The other significant trends driving production involve making beverages healthier -- whether it's replacing artificial colors and flavors with natural ones, or adding nutrients to fortify drinks. The industry is also moving to smaller cans and bottles, which feed the low-calorie trend.
Additional consumer habits driving change include a continued spike in energy drinks, flavored beverages and nutritionally enhanced beverages. This growth is expected to slow down a bit in the years ahead from its current double-digit growth. The numbers for carbonated beverages continue to head downward, as they have over the past five years. Logically, this is a result of the move towards healthier alternatives. From an industry standpoint, the number of beverages consumed is relatively the same, mitigating losses among beverage producers.
Globally, information from the reports indicates a rise in ready-to-drink teas, flavored waters and dairy drinks, refrigerated kombuchas (lightly effervescent fermented teas popular in Asia) and other fermented drinks. Coffee continues to produce double-digit growth in single-cup sales, so much so that single-cup sales are expected to surpass roasted coffee by 2018.
On the dairy side, fluid milk production increased 7.5 percent from 2012 to 2014, but traditional milk consumption has waned. Dairy growth is a result of the rising popularity of cheese and yogurt.
From a machinery standpoint, the capital expenditure on beverage machinery decreased five percent during the 2008-2014 time frame. The dip was somewhat offset by a 28.9 percent increase in leased machinery. The burgeoning beer market could be the impetus here as well, as newcomers to the industry are waiting to purchase equipment until they have established a stronger foothold or better understand their capital needs.
Of the beverage segments, dairy equipment showed the largest six-year shipment value increase at 42.8 percent, as well as the largest two-year (2012-2014) shipment value increase at 16 percent. The highest increase of capital expenditure on equipment also occurred in dairy. Conversely, leased machinery for dairy beverages decreased 7.8 percent.

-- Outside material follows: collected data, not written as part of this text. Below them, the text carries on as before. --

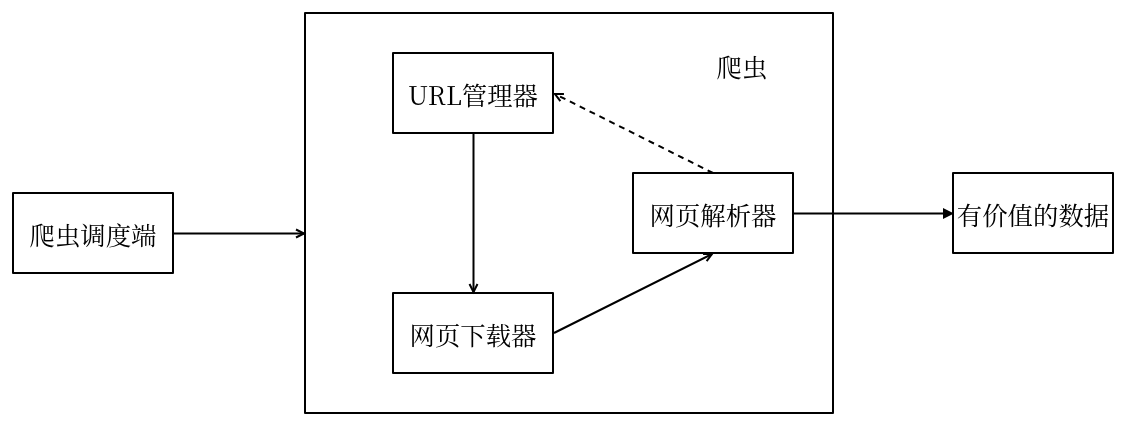
<!DOCTYPE html>
<html lang="zh-CN">
<head>
<meta charset="utf-8">
<title>爬虫架构</title>
<style>
  :root { --ink: #000; --paper: #fff; }
  * { box-sizing: border-box; }
  html, body { margin: 0; background: var(--paper); }
  .diagram {
    position: relative;
    width: 1126px;
    height: 426px;
    overflow: hidden;
    background: var(--paper);
    color: var(--ink);
    font: 400 25.4px/36px "Noto Serif CJK SC", "Noto Serif CJK JP", serif;
    white-space: nowrap;
  }
  .crawler, .node {
    position: absolute;
    border: 2px solid var(--ink);
    border-radius: 1px;
  }
  .crawler { left: 304px; top: 12px; width: 530px; height: 402px; }
  .crawler-title {
    position: absolute;
    left: 712px; top: 48px; width: 60px;
    margin: 0;
    font: inherit;
    text-align: center;
  }
  .node {
    display: flex;
    align-items: center;
    justify-content: center;
    width: 162px;
    height: 82px;
    padding-top: 2px;
  }
  .scheduler { left: 12px; top: 192px; }
  .url-manager { left: 392px; top: 52px; }
  .downloader { left: 392px; top: 292px; }
  .parser { left: 632px; top: 172px; }
  .output { left: 952px; top: 172px; }
  .connectors { position: absolute; left: 0; top: 0; }
  .line { fill: none; stroke: var(--ink); stroke-width: 2; }
  .dashed { stroke-dasharray: 6 5; }
  .head { fill: none; stroke: var(--ink); stroke-width: 2; }
  .solid-head { fill: var(--ink); }
</style>
</head>
<body>
<main class="diagram">
  <section class="crawler"></section>
  <h1 class="crawler-title">爬虫</h1>

  <div class="node scheduler">爬虫调度端</div>
  <div class="node url-manager">URL管理器</div>
  <div class="node downloader">网页下载器</div>
  <div class="node parser">网页解析器</div>
  <div class="node output">有价值的数据</div>

  <svg class="connectors" width="1126" height="426" viewBox="0 0 1126 426" aria-hidden="true">
    <defs>
      <path id="open-head" class="head" d="M-8-4 0 0-8 4"/>
    </defs>
    <line class="line" x1="174" y1="233.5" x2="304" y2="233.5"/>
    <use href="#open-head" transform="translate(304 233.5)"/>
    <line class="line" x1="473.5" y1="134" x2="473.5" y2="292"/>
    <use href="#open-head" transform="translate(473.5 292) rotate(90)"/>
    <line class="line" x1="554" y1="333" x2="712" y2="254"/>
    <use href="#open-head" transform="translate(712 254) rotate(-26.6)"/>
    <line class="line dashed" x1="713" y1="173" x2="555" y2="94"/>
    <use href="#open-head" transform="translate(555 94) rotate(206.6)"/>
    <line class="line" x1="794" y1="213.5" x2="946" y2="213.5"/>
    <polygon class="solid-head" points="943,208 954,213.5 943,219"/>
  </svg>
</main>
</body>
</html>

One reason highlighted for the increase in dairy is that manufacturers have been able to pass the rising price of milk on to the consumer.
Regardless of the segments within the market, beverage manufacturers across all segments consider the same attributes when evaluating new equipment, with more than half (54 percent) citing cost as the biggest factor. Reliability/durability, return on investment and service all exceeded 33 percent.